# Work to be completed:
Filter out every line below that lacks "rows", and copy the rest.

Stored data entries
+ + + + +

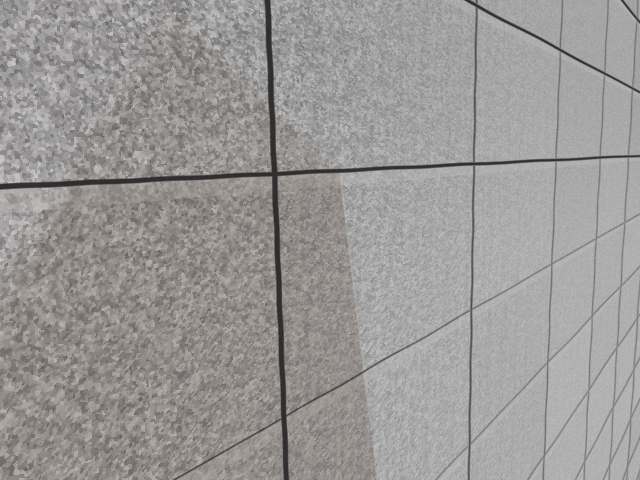
Give the GLSL for this texture, as a Shadertoy shader.

```glsl
const vec2 SIDE_VANISH = vec2(1.5625, 0.686);
const vec2 DOWN_VANISH = vec2(0.868, -6.81);
const vec3 STONE_NEAR = vec3(0.635, 0.63, 0.628);
const vec3 STONE_FAR = vec3(0.69, 0.69, 0.692);
const vec3 JOINT_DARK = vec3(0.17, 0.16, 0.165);
const vec3 LEDGE_LIGHT = vec3(0.74, 0.735, 0.725);
const vec3 SHADE_TINT = vec3(0.885, 0.86, 0.84);

float hash(vec2 p) {
    return fract(sin(dot(p, vec2(127.1, 311.7))) * 43758.55);
}

// Random value of the nearest cell centre, from -0.5 to 0.5
float cellTone(vec2 p) {
    vec2 cell = floor(p);
    float nearest = 9.0;
    float tone = 0.0;
    for (int j = -1; j <= 1; j++) {
        for (int i = -1; i <= 1; i++) {
            vec2 id = cell + vec2(i, j);
            vec2 centre = id + vec2(hash(id), hash(id + 17.3));
            float dist = length(p - centre);
            if (dist < nearest) {
                nearest = dist;
                tone = hash(id + 41.9) - 0.5;
            }
        }
    }
    return tone;
}

float streaks(float x) {
    return (sin(x * 37.0) + sin(x * 83.0 + 1.7) + sin(x * 151.0 + 4.1)) / 3.0;
}

// Panel coordinates: columns grow rightward, rows grow downward
vec2 wallCoord(vec2 p, float depth) {
    float drop = (SIDE_VANISH.y - p.y) / depth;
    float levelX = DOWN_VANISH.x + (p.x - DOWN_VANISH.x) * 7.465 / (p.y - DOWN_VANISH.y);
    float levelDepth = max(SIDE_VANISH.x - levelX, 0.04);
    return vec2(1.367 / levelDepth - 1.378, 1.81 * (drop - 0.048) / (1.0 - 0.09 * drop));
}

// Length of the gradient in canvas units
float slope(float value, float pixel) {
    return max(length(vec2(dFdx(value), dFdy(value))) / pixel, 0.001);
}

float band(float dist, float halfWidth, float pixel) {
    return 1.0 - smoothstep(halfWidth - pixel, halfWidth + pixel, dist);
}

// Signed distance, positive to the right of the direction a to b
float rightOf(vec2 p, vec2 a, vec2 b) {
    return dot(p - a, normalize(vec2(b.y - a.y, a.x - b.x)));
}

void mainImage(out vec4 fragColor, in vec2 fragCoord) {
    float pixel = 1.0 / iResolution.y;
    vec2 p = fragCoord * pixel;
    float depth = max(SIDE_VANISH.x - p.x, 0.04);
    vec2 wall = wallCoord(p, depth);
    vec2 scale = vec2(slope(wall.x, pixel), slope(wall.y, pixel));
    float closeness = smoothstep(0.25, 1.35, depth);

    // Stone tone, panel variation and rain streaks
    vec3 color = mix(STONE_FAR, STONE_NEAR, closeness);
    color -= 0.045 * smoothstep(0.4, 0.9, p.y);
    color += 0.025 * (hash(floor(wall) + 3.0) - 0.5);
    color += 0.012 * streaks(wall.x + 0.01 * sin(wall.y * 9.0)) * smoothstep(0.2, 0.6, depth);

    // Granite grain, growing toward the near side
    vec2 grainPos = vec2(-log(depth), (SIDE_VANISH.y - p.y) / depth);
    float grain = 0.65 * cellTone(grainPos * 190.0) + 0.45 * cellTone(grainPos * 95.0 + 31.0);
    color += grain * mix(0.055, 0.31, closeness);

    // Pale ledge below each row joint
    float below = fract(wall.y);
    float ledgeSize = 0.065;
    float ledge = band(below / scale.y, ledgeSize / scale.y, pixel);
    float ledgeRim = band(abs(below - ledgeSize) / scale.y, 0.0012, pixel);
    color = mix(color, LEDGE_LIGHT, 0.38 * ledge + 0.25 * ledgeRim);

    // Warm translucent shade with a bright right edge
    vec2 apex = vec2(0.356, 0.974);
    vec2 shoulder = vec2(0.708, 0.642);
    float leftSide = rightOf(p, vec2(0.0, 0.40), apex);
    float topSide = rightOf(p, apex, shoulder);
    float rightSide = rightOf(p, shoulder, vec2(0.785, 0.0));
    float shade = smoothstep(-0.03, 0.04, leftSide)
        * smoothstep(-0.004, 0.004, topSide)
        * smoothstep(-0.002, 0.002, rightSide);
    shade *= mix(1.0, 0.55, smoothstep(0.60, 0.66, p.y));
    color *= mix(vec3(1.0), SHADE_TINT, shade);
    float seam = band(abs(rightSide), 0.0014, pixel)
        * smoothstep(0.1, 0.25, p.y) * (1.0 - step(shoulder.y, p.y));
    color = mix(color, vec3(0.76, 0.73, 0.69), 0.5 * seam);

    // Joints: upper rows are bold, lower rows thin and faint
    float row = floor(wall.y + 0.5);
    float column = floor(wall.x + 0.5);
    float wobble = 0.0006 * (sin(p.x * 41.0) + sin(p.y * 57.0));
    float rowDist = abs((wall.y - row) / scale.y + wobble);
    float columnDist = abs((wall.x - column) / scale.x + wobble);
    float bold = 1.0 - step(0.5, row);
    float rowWidth = mix(0.0016, 0.0014 + 0.0030 * depth, bold);
    float rowInk = mix(mix(0.38, 0.8, smoothstep(0.4, 0.9, depth) * step(row, 1.5)), 0.95, bold);
    float columnWidth = max(0.0058 * depth * depth, 0.0013);
    float columnInk = mix(0.42, 0.95, smoothstep(0.25, 0.9, depth));
    float joints = max(rowInk * band(rowDist, rowWidth, pixel),
                       columnInk * band(columnDist, columnWidth, pixel));
    color = mix(color, JOINT_DARK, joints);

    fragColor = vec4(clamp(color, 0.0, 1.0), 1.0);
}
```
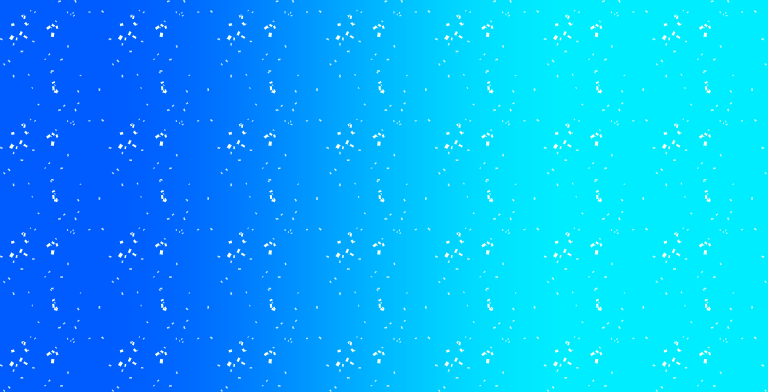
Reproduce this background procedurally as a Shadertoy shader.

```glsl
// Blue to cyan gradient strewn with a repeating tile of pale paper-like specks.

vec2 hash2(float n) {
    vec3 q = fract(n * vec3(0.1031, 0.1030, 0.0973));
    q += dot(q, q.yzx + 33.33);
    return fract((q.xx + q.yz) * q.zy * 7.31);
}

// Signed distance to a turned rectangular flake.
float flake(vec2 p, vec2 halfSize, float angle) {
    float c = cos(angle), s = sin(angle);
    vec2 d = abs(mat2(c, -s, s, c) * p) - halfSize;
    return length(max(d, 0.0)) + min(max(d.x, d.y), 0.0);
}

// Offset from a centre, wrapped so flakes cross tile borders.
vec2 wrapped(vec2 p, vec2 centre) {
    return fract(p - centre + 0.5) - 0.5;
}

void mainImage(out vec4 fragColor, in vec2 fragCoord) {
    const float tileSize = 0.2775;
    vec2 p = vec2(fragCoord.x, iResolution.y - fragCoord.y) / iResolution.y;
    vec2 cell = p / tileSize - vec2(0.0, 0.4965);
    float pixel = 1.0 / (iResolution.y * tileSize);

    // Horizontal gradient
    float across = fragCoord.x / iResolution.x;
    vec3 color = mix(vec3(0.0, 0.36, 1.0), vec3(0.0, 0.93, 1.0),
                     smoothstep(0.12, 0.76, across));

    float cover = 0.0;

    // Fine scattered specks
    for (int i = 0; i < 36; i++) {
        float id = float(i) + 1.0;
        vec2 centre = hash2(id * 17.13);
        vec2 shape = hash2(id * 5.71 + 90.0);
        vec2 halfSize = mix(0.006, 0.012, shape.x) * vec2(1.0, 0.6);
        float d = flake(wrapped(cell, centre), halfSize, 6.28 * shape.y);
        cover = max(cover, 0.8 * clamp(0.5 - d / pixel, 0.0, 1.0));
    }

    // Four clusters of larger flakes, alternating between two columns
    for (int i = 0; i < 16; i++) {
        float id = float(i);
        float group = floor(id / 4.0);
        vec2 middle = vec2(mix(0.47, 0.17, mod(group, 2.0)),
                           0.3 + 0.4 * min(group, 1.0) + 0.08 * max(group - 1.0, 0.0));
        vec2 spread = (hash2(id * 11.37 + 41.0) - 0.5) * vec2(0.16, 0.1);
        vec2 shape = hash2(id * 7.93 + 23.0);
        vec2 halfSize = mix(0.009, 0.02, shape.x) * vec2(1.0, mix(0.45, 0.8, shape.y));
        float d = flake(wrapped(cell, middle + spread), halfSize, 6.28 * shape.y);
        cover = max(cover, clamp(0.5 - d / pixel, 0.0, 1.0));
    }

    fragColor = vec4(mix(color, vec3(0.95, 1.0, 0.93), cover), 1.0);
}
```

+ + + + +

# Your response:
// Panel coordinates: columns grow rightward, rows grow downward
    // Joints: upper rows are bold, lower rows thin and faint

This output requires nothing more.